One of the things I liked most about Concrete Rain is it is different than the previous releases for the brand. The others all were a popular accord which the consumer enjoys. Concrete Rain introduces that demographic to the joy of rain in the city.

Disclosure: This review is based on a sample provided by Nordstrom.

Mark Behnke

New Perfume Review Anatole Lebreton Racine Carree- Square Roots

I was one class away from having a double major in mathematics. There has always been a part of me that enjoys a field of study which usually ends up in an answer. Chemistry has been less reliable in that regard. I don’t often get the opportunity to pull from what now seems like ancient knowledge. When I saw the label for Anatole Lebreton Racine Carree my atrophied math geek took notice. The label is the name of the brand under a square root symbol. It is an oddly fitting choice for this perfume.
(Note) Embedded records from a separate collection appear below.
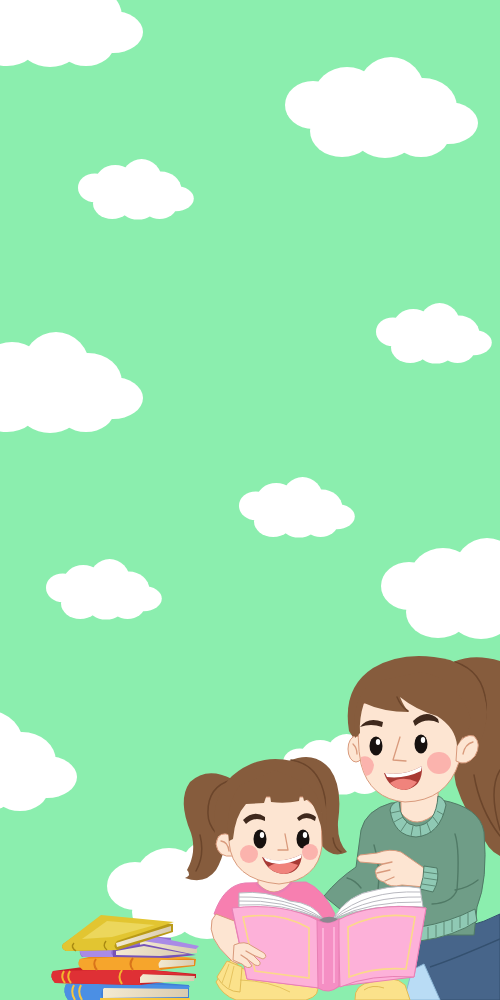
<!DOCTYPE html>
<html lang="en">
<head>
<meta charset="utf-8">
<title>Reading together</title>
<style>
:root{
  --sky:#8beeae; --cloud:#fff;
  --hair:#865c3d; --hair-dark:#6b452b; --brow:#3f291d;
  --skin:#fde5d2; --skin-line:#d99a7c; --blush:#fbb3ad;
  --mouth:#a83a35; --tongue:#f0837c; --ink:#17110f;
  --sweater:#6f9d87; --sweater-line:#507a66; --rib:#8fc9b4;
  --jeans:#47658a; --jeans-line:#34506f; --denim-cuff:#b9dcf5;
  --sock:#fbe28b; --sock-line:#e0bb55;
  --pink:#fdb1d9; --pink-dark:#e87fb4; --shirt:#f77fb0; --gold:#fbd98a;
  --page:#fff; --page-line:#b9b9c0;
}
html,body{margin:0;height:100%;overflow:hidden;background:var(--sky)}
.scene{display:block;width:500px;height:1000px;background:var(--sky)}
.clouds{fill:var(--cloud)}
.hair{fill:var(--hair)}
.strand{fill:none;stroke:var(--hair-dark);stroke-width:1.5;stroke-linecap:round}
.skin{fill:var(--skin);stroke:var(--skin-line);stroke-width:1}
.skin-line{fill:none;stroke:var(--skin-line);stroke-width:1.3;stroke-linecap:round;stroke-linejoin:round}
.blush{fill:var(--blush)}
.brow{fill:var(--brow)}
.sweater{fill:var(--sweater);stroke:var(--sweater-line);stroke-width:1}
.fold{fill:none;stroke:var(--sweater-line);stroke-width:1.4;stroke-linecap:round}
.rib{fill:var(--rib);stroke:var(--sweater-line);stroke-width:1}
.rib-lines{fill:none;stroke:var(--sweater-line);stroke-width:.8}
.jeans{fill:var(--jeans);stroke:var(--jeans-line)}
.sock{fill:var(--sock);stroke:var(--sock-line)}
.shirt{fill:var(--shirt);stroke:var(--pink-dark)}
.cover{fill:var(--pink);stroke:var(--pink-dark);stroke-linejoin:round}
.trim{fill:none;stroke:var(--gold);stroke-width:1.6}
.pages{fill:var(--page);stroke:var(--page-line);stroke-linejoin:round}
.page-lines{fill:none;stroke:var(--page-line)}
</style>
</head>
<body>
<svg class="scene" viewBox="0 0 500 1000" role="img" aria-label="A mother and daughter reading a pink book beside a stack of books, under a cloudy green sky">
  <defs>
    <g id="cloud">
      <ellipse cx="28" cy="48" rx="28" ry="24"/>
      <ellipse cx="62" cy="39" rx="33" ry="29"/>
      <ellipse cx="106" cy="36" rx="34" ry="36"/>
      <ellipse cx="138" cy="50" rx="34" ry="29"/>
      <ellipse cx="163" cy="66" rx="30" ry="21"/>
      <ellipse cx="57" cy="74" rx="32" ry="26"/>
      <ellipse cx="100" cy="79" rx="30" ry="22"/>
      <ellipse cx="136" cy="79" rx="28" ry="21"/>
    </g>
    <g id="eye">
      <ellipse rx="6.5" ry="9.5" fill="var(--ink)"/>
      <ellipse cx="2" cy="-4" rx="2.2" ry="3" fill="#fff"/>
    </g>
    <linearGradient id="page-edge" x1="0" x2="1">
      <stop offset="0" stop-color="#f3ead2"/><stop offset="1" stop-color="#d9cbb0"/>
    </linearGradient>
  </defs>

  <g class="clouds">
    <use href="#cloud" x="-50" y="-34"/>
    <use href="#cloud" x="285" y="57"/>
    <use href="#cloud" x="-50" y="332"/>
    <use href="#cloud" x="381" y="538"/>
    <use href="#cloud" x="-116" y="711"/>
    <use href="#cloud" x="107" y="838"/>
    <use href="#cloud" transform="translate(78 159) scale(.6)"/>
    <use href="#cloud" transform="translate(376 303) scale(.6)"/>
    <use href="#cloud" transform="translate(239 477) scale(.6)"/>
    <use href="#cloud" transform="translate(46 559) scale(.6)"/>
    <use href="#cloud" transform="translate(283 734) scale(.6)"/>
  </g>

  <g id="book-stack">
    <g id="book-blue">
      <path d="M66 984L110 979L189 985V1000H68Q62 992 66 984Z" fill="#3f7fd6"/>
      <path d="M103 987L188 988V997L103 998Z" fill="url(#page-edge)"/>
      <path d="M66 984L108 983L190 986L188 989L104 988Q99 993 103 1000H68Q62 992 66 984Z" fill="#4b8fe4"/>
      <path d="M74 985Q70 992 75 1000M81 985Q77 992 82 1000" fill="none" stroke="#f6c640" stroke-width="2"/>
      <path d="M100 999H190" stroke="#f6c640" stroke-width="2"/>
    </g>
    <g id="book-red">
      <path d="M53 971L98 965L196 974V978L140 985L55 983Q49 977 53 971Z" fill="#c81e25"/>
      <path d="M140 974L195 976L194 981L140 983Z" fill="url(#page-edge)"/>
      <path d="M53 971L142 969L196 975L143 974Q137 979 141 985L55 983Q49 977 53 971Z" fill="#df3035"/>
      <path d="M64 971Q60 977 65 983M70 971Q66 977 71 983M122 970Q117 977 122 984" fill="none" stroke="#f3b62d" stroke-width="2"/>
    </g>
    <g id="book-orange">
      <path d="M80 959L120 950L196 959L195 966L160 970L83 970Q76 965 80 959Z" fill="#e98a1a"/>
      <path d="M158 960L194 960V965L158 968Z" fill="url(#page-edge)"/>
      <path d="M80 959L160 955L197 958L161 960Q156 965 161 970L83 970Q76 965 80 959Z" fill="#f6a52c"/>
      <path d="M96 959Q92 964 97 970M133 958Q128 964 133 970" fill="none" stroke="#d9741a" stroke-width="2"/>
    </g>
    <g id="book-purple">
      <path d="M81 948L138 935L171 938L170 950L115 957L82 957Q78 952 81 948Z" fill="#8d6bd0"/>
      <path d="M140 937L170 941L197 948V953L168 955L140 949Z" fill="url(#page-edge)"/>
      <path d="M81 948L142 934L199 946L196 949L143 941L113 948Q109 953 114 957H83Q78 952 81 948Z" fill="#a98be6"/>
      <path d="M113 950L144 944L196 955L168 958L113 957Z" fill="#7653b8"/>
      <path d="M116 951L144 946L188 954L160 956L116 955Z" fill="url(#page-edge)"/>
    </g>
    <g id="book-yellow">
      <path d="M63 944L101 917L173 924V932L118 950L66 951Q60 948 63 944Z" fill="#b99a17"/>
      <path d="M116 943L171 926V931L117 947Z" fill="url(#page-edge)"/>
      <path d="M63 944L101 915L174 922L117 941Q112 946 117 950L66 951Q60 948 63 944Z" fill="#e2c531"/>
      <path d="M82 939L107 921L155 925L112 937Z" fill="#ecd75c"/>
      <path d="M74 943Q70 947 76 951M106 941Q102 946 107 950" fill="none" stroke="#a98a12" stroke-width="1.5"/>
    </g>
  </g>

  <g id="mother">
    <g id="mother-ponytail">
      <path class="hair" d="M453 662Q474 653 500 661V856Q487 850 481 832Q466 815 456 785Q448 750 470 715Z"/>
      <path class="strand" d="M455 662Q483 671 486 703Q488 728 474 744M500 770Q488 790 500 830M474 775Q480 810 500 836"/>
    </g>
    <g id="mother-legs">
      <path class="jeans" d="M420 934Q470 930 500 914V1000H412Z"/>
      <path d="M430 967Q452 960 500 939" fill="none" stroke="var(--jeans-line)" stroke-width="1.5"/>
      <path d="M412 970L424 964L440 1000H404Z" fill="var(--denim-cuff)" stroke="#8cb6d6"/>
      <path class="sock" d="M355 1000Q354 984 372 982Q394 974 405 985L410 1000Z"/>
      <path d="M364 990Q372 984 384 988" fill="none" stroke="var(--sock-line)"/>
    </g>
    <g id="mother-sweater">
      <path class="sweater" d="M391 803Q366 810 361 830L356 867Q338 879 324 896L346 914L380 892L383 935H474L477 907Q488 880 484 832Q480 807 441 800Z"/>
      <path class="rib" d="M420 927Q450 922 475 909L477 921Q455 936 420 941Z"/>
      <path class="rib-lines" d="M428 927V939M436 925V937M444 922V935M452 920V932M460 916V928M468 913V925"/>
      <path class="fold" d="M455 834Q460 850 457 890Q452 903 432 904M374 845Q381 868 378 890M455 890Q468 888 478 880M347 878Q355 880 361 888"/>
      <path class="skin" d="M401 790V813Q416 832 438 811V785Z"/>
      <path class="rib" d="M399 801Q391 803 390 810Q394 836 416 837Q440 835 446 805Q444 798 438 796Q436 825 416 826Q400 824 399 801Z"/>
      <path class="rib-lines" d="M391 813L400 811M394 822L403 817M401 831L407 822M411 836L413 826M421 837L420 826M431 833L427 823M439 825L433 817M444 815L437 811"/>
    </g>
    <g id="mother-pointing-hand">
      <path class="skin" d="M424 868L401 852Q390 848 377 853L360 855Q355 858 360 862L383 864Q373 869 376 874Q376 880 384 882Q390 888 402 885L424 887Z"/>
      <path class="skin-line" d="M383 864L392 862M377 873L390 870M385 881L394 877"/>
      <path class="rib" d="M424 866L437 868Q440 880 433 892L420 889Q424 877 424 866Z"/>
      <path class="rib-lines" d="M424 872L438 874M424 878L437 880M422 884L435 886"/>
    </g>
    <g id="mother-head">
      <path class="hair" d="M349 731Q342 688 373 668Q405 649 450 660Q484 673 487 712Q486 739 472 752L440 772L356 742Z"/>
      <ellipse class="skin" cx="356" cy="749" rx="8" ry="13"/>
      <path class="skin" d="M360 705Q356 740 361 764Q370 799 405 802Q447 801 459 762L463 732Q447 726 434 705L396 690Z"/>
      <path class="skin" d="M457 746Q464 733 474 736Q482 744 475 756Q466 767 456 761Z"/>
      <path class="skin-line" d="M473 742Q465 744 463 754M353 744Q357 748 357 754"/>
      <path class="hair" d="M355 738Q350 700 372 682L420 672Q458 676 472 722Q467 732 464 735L457 746Q456 728 437 716Q416 710 400 697Q404 707 409 712Q383 712 364 703Q359 718 360 733Z"/>
      <path class="strand" d="M397 697Q401 707 408 711"/>
      <path class="brow" d="M360 727Q368 716 383 722L382 727Q371 723 360 727ZM413 721Q426 708 438 719L439 723Q426 717 415 726Z"/>
      <use href="#eye" x="376" y="746"/>
      <use href="#eye" x="421" y="744"/>
      <path class="skin-line" d="M400 737L393 760L406 761"/>
      <ellipse class="blush" cx="439" cy="763" rx="12" ry="11"/>
      <path class="blush" d="M361 757Q371 754 374 765Q373 775 366 776Q361 768 361 757Z"/>
      <path d="M384 773Q405 776 422 766Q423 787 405 790Q389 789 384 773Z" fill="var(--mouth)"/>
      <path d="M390 783Q402 775 417 782Q412 789 404 790Q395 789 390 783Z" fill="var(--tongue)"/>
      <path d="M385 773Q405 776 422 766L421 771Q405 779 387 777Z" fill="#fff"/>
    </g>
  </g>

  <g id="daughter">
    <g id="daughter-pigtails">
      <path class="hair" d="M232 779Q207 766 190 782Q177 800 191 833Q197 852 187 870Q192 875 185 878Q205 885 216 870Q229 848 222 826Z"/>
      <path class="hair" d="M289 761Q314 750 330 769Q343 787 338 822Q337 842 347 852Q333 859 322 846Z"/>
      <path class="strand" d="M231 780Q207 787 208 814Q208 824 216 833M291 760Q319 764 325 798Q327 824 318 840M200 835Q205 855 196 871M333 838Q334 848 341 852"/>
    </g>
    <g id="daughter-body">
      <path class="sock" d="M232 958L216 982Q222 995 236 1000H306Q322 995 316 985L240 968Z"/>
      <path class="sock" d="M217 977L227 961L242 967L240 992Q226 992 217 977Z"/>
      <path class="rib-lines" d="M229 964L222 983M234 966L229 988M240 980Q270 981 290 992" style="stroke:var(--sock-line)"/>
      <path class="shirt" d="M245 883Q224 885 214 914L235 924L246 936H322L335 914Q323 889 306 882Z"/>
      <path class="skin" d="M216 914L237 922L241 946L258 951Q268 957 266 962L250 957L259 966Q254 970 246 962Q235 966 229 958Q207 938 212 920Z"/>
      <path class="skin" d="M258 870V884Q274 900 290 884V868Z"/>
      <path d="M256 883Q274 904 292 882" fill="none" stroke="var(--pink-dark)" stroke-width="2"/>
    </g>
    <g id="daughter-head">
      <path class="hair" d="M217 846Q207 800 232 776Q259 753 292 761Q324 773 327 817Q327 840 317 854Z"/>
      <path class="skin" d="M232 836Q218 829 216 844Q218 858 233 856Z"/>
      <path class="skin-line" d="M221 841Q228 842 229 851"/>
      <path class="skin" d="M231 812L229 842Q232 880 279 884Q318 880 322 846L321 812L304 797H244Z"/>
      <path class="hair" d="M229 841Q224 806 240 785L275 770L306 783Q325 797 323 836Q319 813 309 799L304 801L301 788L299 801Q285 804 271 802L269 788L264 803L246 804Q235 816 233 839Z"/>
      <path class="brow" d="M243 820Q254 809 265 817V821Q254 816 246 824ZM297 818Q306 809 316 817L315 821Q306 815 299 821Z"/>
      <use href="#eye" x="260" y="839"/>
      <use href="#eye" x="303" y="839"/>
      <path class="skin-line" d="M285 834L288 850L278 850"/>
      <circle class="blush" cx="249" cy="854" r="9"/>
      <circle class="blush" cx="310" cy="852" r="8"/>
      <path d="M262 857Q281 865 302 854Q301 873 284 874Q268 873 262 857Z" fill="var(--mouth)"/>
      <path d="M268 867Q282 858 298 865Q293 873 284 874Q274 873 268 867Z" fill="var(--tongue)"/>
      <path d="M263 857Q281 865 302 854L301 858Q281 868 266 861Z" fill="#fff"/>
    </g>
  </g>

  <g id="open-book">
    <path class="cover" d="M232 910L320 922L338 919L426 908L414 977L340 986Q330 993 320 988L247 979Z"/>
    <path class="pages" d="M239 893Q266 890 290 901Q314 903 323 919Q286 905 239 908Z"/>
    <path class="pages" d="M333 919Q347 894 376 890Q398 884 420 888L423 907Q372 903 333 919Z"/>
    <path class="page-lines" d="M239 897Q288 896 322 918M238 901Q284 899 321 918M238 905Q284 902 321 919M335 917Q365 890 420 892M335 918Q368 896 421 897M336 918Q370 901 421 902"/>
    <path class="cover" d="M232 908Q284 902 319 921V988L247 979Z"/>
    <path class="cover" d="M338 920Q372 902 426 908L414 977Q370 974 340 987Z"/>
    <path class="trim" d="M243 917Q280 911 309 928V978L255 971ZM348 927Q379 911 415 917L406 969Q375 967 349 977Z"/>
    <path d="M317 920Q328 926 339 919V986Q329 995 318 988Z" fill="#f58fc4" stroke="var(--pink-dark)"/>
    <path d="M323 928V984M334 927V983" fill="none" stroke="var(--pink)" stroke-width="2"/>
    <path d="M319 920Q328 914 338 919Q328 926 319 920Z" fill="#8c8790"/>
  </g>

  <g id="daughter-holding-hand">
    <path class="skin" d="M234 945Q245 940 252 946L264 953Q268 957 263 959L253 955L260 962Q261 967 255 965L247 959L252 966Q248 970 242 964L233 960Z"/>
    <path class="skin-line" d="M253 955L246 951M247 959L241 955"/>
  </g>
</svg>
</body>
</html>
This is a fascinating fragrance built around perfume ingredients which are roots. M. Lebreton was going to use vetiver as the focal point. His idea was to create something which reflects the earthiness of that undertaking. He uses carrot, celery, orris, cypriol, and licorice. The fragrance that results from this is not mathematical but something of Nature.

Anatole Lebreton

The vetiver used here is a deeper version. He eschews the fresher facets to highlight the earthy aspects. To keep it from becoming too intense he uses the vegetal freshness of celery. This is a fascinating surrogate for the grassiness of most vetivers. It adds some uplift while still staying attached to the soil.

Orris comes next. This is the classic rooty ingredient. Just as with the vetiver the choice it to tilt it towards the rhizomal over the powdery. To accomplish this carrot is used as a complement to drive the orris in that direction. It makes it sweeter in the way carrot is.

The final piece is the combination of licorice and cypriol. Licorice as used here is not the candy you eat at the theatre. It is the herbal version popular in Europe. Cypriol adds its own roughness to that. Clary sage acts as an enhancer of the herbalness.

The final piece of is chamomile. It is the linchpin to all three of the accords as it has a scent profile built to tie it all together. When that happens you are surrounded by the root of it all. Ambrox is used to add a dry woody finish to all of it.

Racine Carree has 10-12 hour longevity and average sillage.

This is my favorite perfume M. Lebreton has made. He has always been an interesting creative perfumer. In this case he has found a mathematical balance to make a perfume as elegant as a square root.

Disclosure: this review is based on a sample I purchased.

Mark Behnke

Editor’s Note: For those of you interested in the nuts and bolts of perfumery. M. Lebreton offers a Racine Box on his website. It contains 7.5mL of the perfume and 10 X 2.5mL vials of the ingredients used.